and notions that are understandable by the MemeStore.

The conversation module is modeled on the way most people carry a conversation.
They are constantly accessing their knowledge base, and weighing the relevance, of
the information, based on their personality profile. A simple example would be carrying
a conversation in the context of a reception. One would choose to start a conversation
with a person whose attire is attractive; and, then one would choose to continue or
terminate the conversation, depending on the relevance and attractiveness of what is
said by the other party. The manner in which a conversation is terminated again depends
on a person personality profile and the context of the situation -- experiential memories.

Module 12 - Visualization

A way to visualize the
MemeStore in action, by overlaying the memory trails in
a heat color-coded fashion, on top of a 3D sphere-like image. For search-engines,
the data is overlayed on top of a 3D view of the world, if the engine is world accessible.

Module 13 to N

Modules can be added to the
MemeStore to extend it, or build a humanoid robot.
Such modules are: a manipulation module, a data mining and analysis module,
a gaming module, a generic problem solving module, a learning by mimicry
module, etc..

The CETE Engine

After building a semantic network with natural language relationships between keywords;
the CETE search engine allows the following to be done:
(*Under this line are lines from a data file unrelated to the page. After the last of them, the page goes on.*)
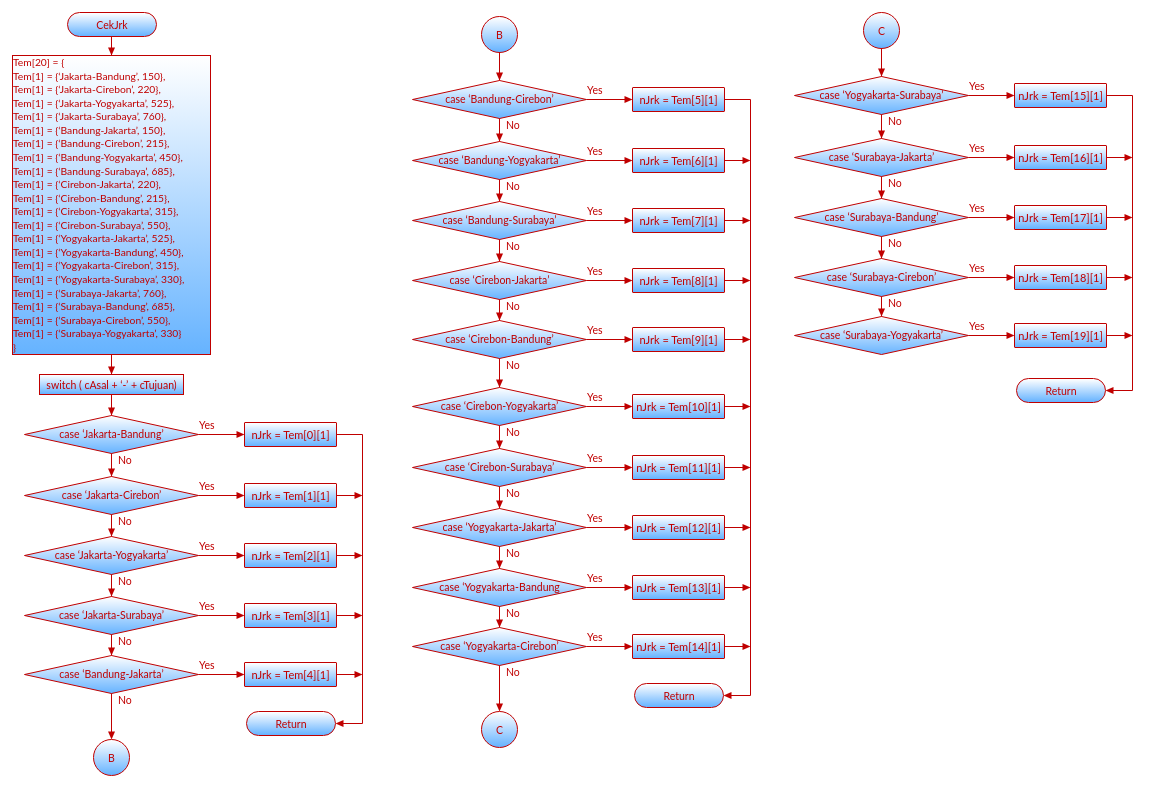
<!DOCTYPE html>
<html lang="id">
<head>
<meta charset="utf-8">
<title>CekJrk flowchart</title>
<style>
:root { --ink: #c00000; --sky: #66b3ff; --pale: #ffffff; --fill: linear-gradient(var(--pale), var(--sky)); }
* { box-sizing: border-box; margin: 0; padding: 0; }
body { width: 1152px; height: 788px; overflow: hidden; position: relative; background: #fff; color: var(--ink); font: 10.5px/14px Lato, "Open Sans", sans-serif; white-space: nowrap; }
.connectors { position: absolute; left: 0; top: 0; }
.lines { fill: none; stroke: var(--ink); }
.tip { fill: var(--ink); }
.diamond { fill: url(#sky-fill); stroke: var(--ink); }
.flow { position: absolute; top: 0; width: 382px; height: 788px; }
.flow-a { left: 0; }
.flow-b { left: 388px; }
.flow-c { left: 770px; }
.box, .case { position: absolute; display: flex; align-items: center; justify-content: center; }
.box { border: 1px solid var(--ink); background: var(--fill); }
.terminal { width: 90px; height: 25px; border-radius: 13px; }
.start { left: 67px; top: 12px; }
.return { left: 246px; }
.link { left: 93px; width: 37px; height: 37px; border-radius: 50%; }
.listing { position: absolute; left: 12px; top: 55px; width: 199px; height: 300px; border: 1px solid var(--ink); background: var(--fill); font: 10.3px/13.57px Lato, "Open Sans", sans-serif; overflow: hidden; }
.switch { left: 39px; top: 374px; width: 145px; height: 21px; }
.step { position: absolute; left: 0; }
.case { left: 24px; top: -10px; width: 175px; height: 20px; }
.assign { left: 244px; top: -12px; width: 93px; height: 25px; border-radius: 1px; font-size: 11px; }
.yes, .no { position: absolute; }
.yes { left: 199px; top: -16px; }
.no { left: 118px; top: 19px; }
</style>
</head>
<body>
<svg class="connectors" width="1152" height="788" viewBox="0 0 1152 788" aria-hidden="true">
  <defs>
    <linearGradient id="sky-fill" x2="0" y2="1"><stop offset="0" stop-color="#fff"/><stop offset="1" stop-color="#66b3ff"/></linearGradient>
    <polygon id="right" class="tip" points="0,0 -8,-3.5 -8,3.5"/>
    <polygon id="down" class="tip" points="0,0 -3.5,-8 3.5,-8"/>
    <polygon id="left" class="tip" points="0,0 8,-3.5 8,3.5"/>
    <g id="decision">
      <path class="lines" d="M87 0H130"/>
      <polygon class="diamond" points="-87,0 0,-19 87,0 0,19"/>
      <use href="#down" y="-19"/>
      <use href="#right" x="133"/>
    </g>
    <g id="merge"><path class="lines" d="M225 0H245"/><use href="#right" x="251"/></g>
  </defs>

  <g class="lines">
    <path d="M111.5 36V735M336 434.5H362.5V723.5H338"/>
    <path d="M499.5 52V707M724 99.5H750.5V695.5H726"/>
    <path d="M881.5 48V335M1106 95.5H1132.5V390.5H1109"/>
  </g>

  <g transform="translate(111.5 .5)">
    <use href="#down" y="55"/><use href="#down" y="374"/><use href="#down" y="739"/>
    <use href="#left" x="224" y="723"/>
    <use href="#decision" y="434"/>
    <use href="#decision" y="495"/><use href="#merge" y="495"/>
    <use href="#decision" y="555"/><use href="#merge" y="555"/>
    <use href="#decision" y="615"/><use href="#merge" y="615"/>
    <use href="#decision" y="674"/><use href="#merge" y="674"/>
  </g>

  <g transform="translate(499.5 .5)">
    <use href="#down" y="711"/><use href="#left" x="224" y="695"/>
    <use href="#decision" y="99"/>
    <use href="#decision" y="160"/><use href="#merge" y="160"/>
    <use href="#decision" y="220"/><use href="#merge" y="220"/>
    <use href="#decision" y="280"/><use href="#merge" y="280"/>
    <use href="#decision" y="339"/><use href="#merge" y="339"/>
    <use href="#decision" y="406"/><use href="#merge" y="406"/>
    <use href="#decision" y="467"/><use href="#merge" y="467"/>
    <use href="#decision" y="527"/><use href="#merge" y="527"/>
    <use href="#decision" y="587"/><use href="#merge" y="587"/>
    <use href="#decision" y="646"/><use href="#merge" y="646"/>
  </g>

  <g transform="translate(881.5 .5)">
    <use href="#left" x="224" y="390"/>
    <use href="#decision" y="95"/>
    <use href="#decision" y="157"/><use href="#merge" y="157"/>
    <use href="#decision" y="217"/><use href="#merge" y="217"/>
    <use href="#decision" y="277"/><use href="#merge" y="277"/>
    <use href="#decision" y="335"/><use href="#merge" y="335"/>
  </g>
</svg>

<section class="flow flow-a">
  <div class="box terminal start">CekJrk</div>
  <pre class="listing">Tem[20] = {
Tem[1] = {‘Jakarta-Bandung’, 150},
Tem[1] = {‘Jakarta-Cirebon’, 220},
Tem[1] = {‘Jakarta-Yogyakarta’, 525},
Tem[1] = {‘Jakarta-Surabaya’, 760},
Tem[1] = {‘Bandung-Jakarta’, 150},
Tem[1] = {‘Bandung-Cirebon’, 215},
Tem[1] = {‘Bandung-Yogyakarta’, 450},
Tem[1] = {‘Bandung-Surabaya’, 685},
Tem[1] = {‘Cirebon-Jakarta’, 220},
Tem[1] = {‘Cirebon-Bandung’, 215},
Tem[1] = {‘Cirebon-Yogyakarta’, 315},
Tem[1] = {‘Cirebon-Surabaya’, 550},
Tem[1] = {‘Yogyakarta-Jakarta’, 525},
Tem[1] = {‘Yogyakarta-Bandung’, 450},
Tem[1] = {‘Yogyakarta-Cirebon’, 315},
Tem[1] = {‘Yogyakarta-Surabaya’, 330},
Tem[1] = {‘Surabaya-Jakarta’, 760},
Tem[1] = {‘Surabaya-Bandung’, 685},
Tem[1] = {‘Surabaya-Cirebon’, 550},
Tem[1] = {‘Surabaya-Yogyakarta’, 330}
}</pre>
  <div class="box switch">switch ( cAsal + ‘-’ + cTujuan)</div>
  <div class="step" style="top:434px"><span class="case">case ‘Jakarta-Bandung’</span><span class="yes">Yes</span><span class="box assign">nJrk = Tem[0][1]</span><span class="no">No</span></div>
  <div class="step" style="top:495px"><span class="case">case ‘Jakarta-Cirebon’</span><span class="yes">Yes</span><span class="box assign">nJrk = Tem[1][1]</span><span class="no">No</span></div>
  <div class="step" style="top:555px"><span class="case">case ‘Jakarta-Yogyakarta’</span><span class="yes">Yes</span><span class="box assign">nJrk = Tem[2][1]</span><span class="no">No</span></div>
  <div class="step" style="top:615px"><span class="case">case ‘Jakarta-Surabaya’</span><span class="yes">Yes</span><span class="box assign">nJrk = Tem[3][1]</span><span class="no">No</span></div>
  <div class="step" style="top:674px"><span class="case">case ‘Bandung-Jakarta’</span><span class="yes">Yes</span><span class="box assign">nJrk = Tem[4][1]</span><span class="no">No</span></div>
  <div class="box terminal return" style="top:711px">Return</div>
  <div class="box link" style="top:739px">B</div>
</section>

<section class="flow flow-b">
  <div class="box link" style="top:16px">B</div>
  <div class="step" style="top:99px"><span class="case">case ‘Bandung-Cirebon’</span><span class="yes">Yes</span><span class="box assign">nJrk = Tem[5][1]</span><span class="no">No</span></div>
  <div class="step" style="top:160px"><span class="case">case ‘Bandung-Yogyakarta’</span><span class="yes">Yes</span><span class="box assign">nJrk = Tem[6][1]</span><span class="no">No</span></div>
  <div class="step" style="top:220px"><span class="case">case ‘Bandung-Surabaya’</span><span class="yes">Yes</span><span class="box assign">nJrk = Tem[7][1]</span><span class="no">No</span></div>
  <div class="step" style="top:280px"><span class="case">case ‘Cirebon-Jakarta’</span><span class="yes">Yes</span><span class="box assign">nJrk = Tem[8][1]</span><span class="no">No</span></div>
  <div class="step" style="top:339px"><span class="case">case ‘Cirebon-Bandung’</span><span class="yes">Yes</span><span class="box assign">nJrk = Tem[9][1]</span><span class="no">No</span></div>
  <div class="step" style="top:406px"><span class="case">case ‘Cirebon-Yogyakarta’</span><span class="yes">Yes</span><span class="box assign">nJrk = Tem[10][1]</span><span class="no">No</span></div>
  <div class="step" style="top:467px"><span class="case">case ‘Cirebon-Surabaya’</span><span class="yes">Yes</span><span class="box assign">nJrk = Tem[11][1]</span><span class="no">No</span></div>
  <div class="step" style="top:527px"><span class="case">case ‘Yogyakarta-Jakarta’</span><span class="yes">Yes</span><span class="box assign">nJrk = Tem[12][1]</span><span class="no">No</span></div>
  <div class="step" style="top:587px"><span class="case">case ‘Yogyakarta-Bandung</span><span class="yes">Yes</span><span class="box assign">nJrk = Tem[13][1]</span><span class="no">No</span></div>
  <div class="step" style="top:646px"><span class="case">case ‘Yogyakarta-Cirebon’</span><span class="yes">Yes</span><span class="box assign">nJrk = Tem[14][1]</span><span class="no">No</span></div>
  <div class="box terminal return" style="top:683px">Return</div>
  <div class="box link" style="top:711px">C</div>
</section>

<section class="flow flow-c">
  <div class="box link" style="top:12px">C</div>
  <div class="step" style="top:95px"><span class="case">case ‘Yogyakarta-Surabaya’</span><span class="yes">Yes</span><span class="box assign">nJrk = Tem[15][1]</span><span class="no">No</span></div>
  <div class="step" style="top:157px"><span class="case">case ‘Surabaya-Jakarta’</span><span class="yes">Yes</span><span class="box assign">nJrk = Tem[16][1]</span><span class="no">No</span></div>
  <div class="step" style="top:217px"><span class="case">case ‘Surabaya-Bandung’</span><span class="yes">Yes</span><span class="box assign">nJrk = Tem[17][1]</span><span class="no">No</span></div>
  <div class="step" style="top:277px"><span class="case">case ‘Surabaya-Cirebon’</span><span class="yes">Yes</span><span class="box assign">nJrk = Tem[18][1]</span><span class="no">No</span></div>
  <div class="step" style="top:335px"><span class="case">case ‘Surabaya-Yogyakarta’</span><span class="yes">Yes</span><span class="box assign">nJrk = Tem[19][1]</span></div>
  <div class="box terminal return" style="top:378px">Return</div>
</section>
</body>
</html>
  1. Index file-name of documents for path specification (path-spec) queries.
  2. Index keywords found in pages and documents for keyword queries.
  3. Content analyze the unstructured text in the pages and documents, using our statistical natural language processing (NLP) approach.
  4. Build signatures of every set of extracted keywords and their relationships. These signatures are called semantic signatures.
  5. Build signatures of the path traversed, by every set of extracted keywords, in the semantic network. These signatures are called network path signatures.
  6. Associate semantic and network path signatures with scanned pages and documents.
  7. Sort and log the signatures for retrieval of scanned pages and documents.

Search Queries
  1. Make searches using path-spec  (file-name keywords) queries.
  2. Make searches using keywords only (i.e. clustering legacy way).
  3. Make searches by traversing the semantic network looking for relationships between query keywords.
  4. Build a graph of the relationships between query keywords (semantic signatures).
  5. Extract network path signatures from these semantic network traversals.
  6. Sort and log network paths and semantic signatures for  retrieval of scanned pages and documents.
  7. Track user behaviour (desktop clicking, voice, eye movement, etc.) to modify the strength of these network paths.
  8. Return results by comparing the query signatures with the stored network-path and semantic signatures.
  9. Return results with just the strengthened network paths which refer to files that were deemed to satisfy users.
  10. Build semantic network path overlays, using the extracted paths for visual feedback; for example, a different color (e.g. heat-coded), depending on how satisfied, users were with the results of the query; or how strong the relationships between keywords, and the concepts to which they relate, are.
  11. Build networks based on path-spec keywords that can be displayed to users interested, in what the collection of keywords they use, in specifying their file names, look like in a graph.

Patent Pending